Critics have stated the need for statewide regulation, with definite limits on practice, especially in August. One of the loudest of those is Douglas Casa, chief operating officer of the Korey Stringer Institute at the University of Connecticut. Stringer was the Minnesota Vikings lineman who died of heat stroke in 2001.
“No one wants to ever upset any football coach. It’s a constituency that knows nothing about medical and safety policies and yet they still rule the roost in terms of what the policies are going to be,” Casa said.
Specifically, Casa points to a set of seven guidelines for safe heat acclimatization that he helped author. They include having an athletic trainer on hand for every practice, as well as setting limits on early season practices — eliminating twice-a-day practices, setting time limits and barring practices in full pads.
Only New Jersey among the 50 states meets all seven of the criteria, Casa said. Georgia meets none of them.
Ralph Swearngin, executive director of the GHSA, disagrees with the assessment that the organization is unresponsive. He maintains a strong trust in coaches to know what is good for their players, and to strike the delicate balance between getting their young men ready and keeping them safe.

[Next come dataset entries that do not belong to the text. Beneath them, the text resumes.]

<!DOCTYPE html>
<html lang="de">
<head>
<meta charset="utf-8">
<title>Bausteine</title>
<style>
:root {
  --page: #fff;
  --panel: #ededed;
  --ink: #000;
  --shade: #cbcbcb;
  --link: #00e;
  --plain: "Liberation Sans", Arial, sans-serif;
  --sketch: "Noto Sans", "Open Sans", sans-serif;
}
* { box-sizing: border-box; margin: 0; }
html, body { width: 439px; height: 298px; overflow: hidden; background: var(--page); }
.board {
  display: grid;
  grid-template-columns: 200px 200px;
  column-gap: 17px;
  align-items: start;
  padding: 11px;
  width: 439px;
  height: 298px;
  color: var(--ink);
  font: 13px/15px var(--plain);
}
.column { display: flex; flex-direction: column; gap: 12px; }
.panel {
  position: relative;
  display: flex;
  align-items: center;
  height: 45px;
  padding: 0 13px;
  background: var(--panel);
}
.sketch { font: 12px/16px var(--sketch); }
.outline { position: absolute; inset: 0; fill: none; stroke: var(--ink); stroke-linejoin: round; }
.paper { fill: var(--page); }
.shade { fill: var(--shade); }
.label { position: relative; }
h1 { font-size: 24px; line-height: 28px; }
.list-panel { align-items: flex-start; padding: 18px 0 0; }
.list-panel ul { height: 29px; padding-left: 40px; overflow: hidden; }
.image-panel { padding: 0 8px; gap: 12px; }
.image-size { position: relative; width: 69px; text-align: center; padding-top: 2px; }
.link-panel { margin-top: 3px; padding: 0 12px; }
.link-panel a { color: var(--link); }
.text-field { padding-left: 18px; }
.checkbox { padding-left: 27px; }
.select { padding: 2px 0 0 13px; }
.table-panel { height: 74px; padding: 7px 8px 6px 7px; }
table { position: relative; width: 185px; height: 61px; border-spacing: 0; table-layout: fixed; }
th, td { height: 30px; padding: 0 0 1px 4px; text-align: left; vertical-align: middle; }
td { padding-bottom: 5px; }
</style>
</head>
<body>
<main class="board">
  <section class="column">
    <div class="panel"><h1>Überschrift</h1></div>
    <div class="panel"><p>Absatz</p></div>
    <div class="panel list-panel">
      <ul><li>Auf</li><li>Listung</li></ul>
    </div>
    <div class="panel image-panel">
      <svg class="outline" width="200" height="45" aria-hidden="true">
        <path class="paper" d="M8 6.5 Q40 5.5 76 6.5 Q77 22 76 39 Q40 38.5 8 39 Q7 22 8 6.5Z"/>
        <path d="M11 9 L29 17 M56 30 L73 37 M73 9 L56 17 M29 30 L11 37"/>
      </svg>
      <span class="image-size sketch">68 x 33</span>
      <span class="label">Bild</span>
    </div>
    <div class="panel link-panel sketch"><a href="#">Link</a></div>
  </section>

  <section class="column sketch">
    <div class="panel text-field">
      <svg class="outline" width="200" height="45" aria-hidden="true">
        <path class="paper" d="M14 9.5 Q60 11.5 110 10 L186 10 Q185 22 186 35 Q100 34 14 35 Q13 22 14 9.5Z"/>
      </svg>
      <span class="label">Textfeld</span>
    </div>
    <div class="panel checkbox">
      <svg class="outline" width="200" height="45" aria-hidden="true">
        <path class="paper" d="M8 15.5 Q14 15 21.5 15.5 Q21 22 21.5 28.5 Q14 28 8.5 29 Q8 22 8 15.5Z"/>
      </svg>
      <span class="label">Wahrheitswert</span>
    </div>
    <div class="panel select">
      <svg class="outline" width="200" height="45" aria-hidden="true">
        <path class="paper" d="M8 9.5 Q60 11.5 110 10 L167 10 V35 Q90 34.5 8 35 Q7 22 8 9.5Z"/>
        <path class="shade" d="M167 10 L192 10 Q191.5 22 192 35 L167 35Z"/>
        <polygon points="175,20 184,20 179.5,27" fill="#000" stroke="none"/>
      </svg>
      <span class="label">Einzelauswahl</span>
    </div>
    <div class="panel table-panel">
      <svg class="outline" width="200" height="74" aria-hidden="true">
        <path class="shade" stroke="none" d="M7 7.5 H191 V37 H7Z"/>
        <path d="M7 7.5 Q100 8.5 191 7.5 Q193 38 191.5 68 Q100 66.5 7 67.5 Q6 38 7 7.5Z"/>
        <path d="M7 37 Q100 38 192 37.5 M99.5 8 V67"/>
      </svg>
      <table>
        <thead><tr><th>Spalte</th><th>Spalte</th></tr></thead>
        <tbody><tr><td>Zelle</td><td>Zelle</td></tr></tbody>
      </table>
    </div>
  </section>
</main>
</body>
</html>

Swearngin listens when a coach like Crews says, “Some people think they are still dealing with the coaches of 30 years ago, the old Neanderthal guy who’s going to make you run sprints when it’s 9,000 degrees. We feel we do a great job of trying to protect our kids. We don’t really want someone to mandate what we do, because we feel we have medical professionals in place and policy in place where we can act professionally and safely.”
Ferrera, a UGA professor of kinesiology and curriculum director of athletic training, is currently completing a three-year heat study, gathering data from 25 practice fields around Georgia. The results will be available to the GHSA by early 2012 and will shape the organization’s heat policy in the future, Swearngin said.
The recent deaths across the South indicate that science still has a big chore in front of it.
“This past week is probably the worst week that we’ve had in the last 35 years in terms of that many kids dying in that short a period of time,” Casa said.
Such deaths madden researchers who maintain that heat stroke deaths could be practically eliminated with the proper precautions and rapid recognition and treatment of a player in trouble.
As this hot, hot August grinds on, none of the experts is saying anything to put parents, coaches or players at ease.
“This is a critical problem — and this heat isn’t over yet,” warned Lemak.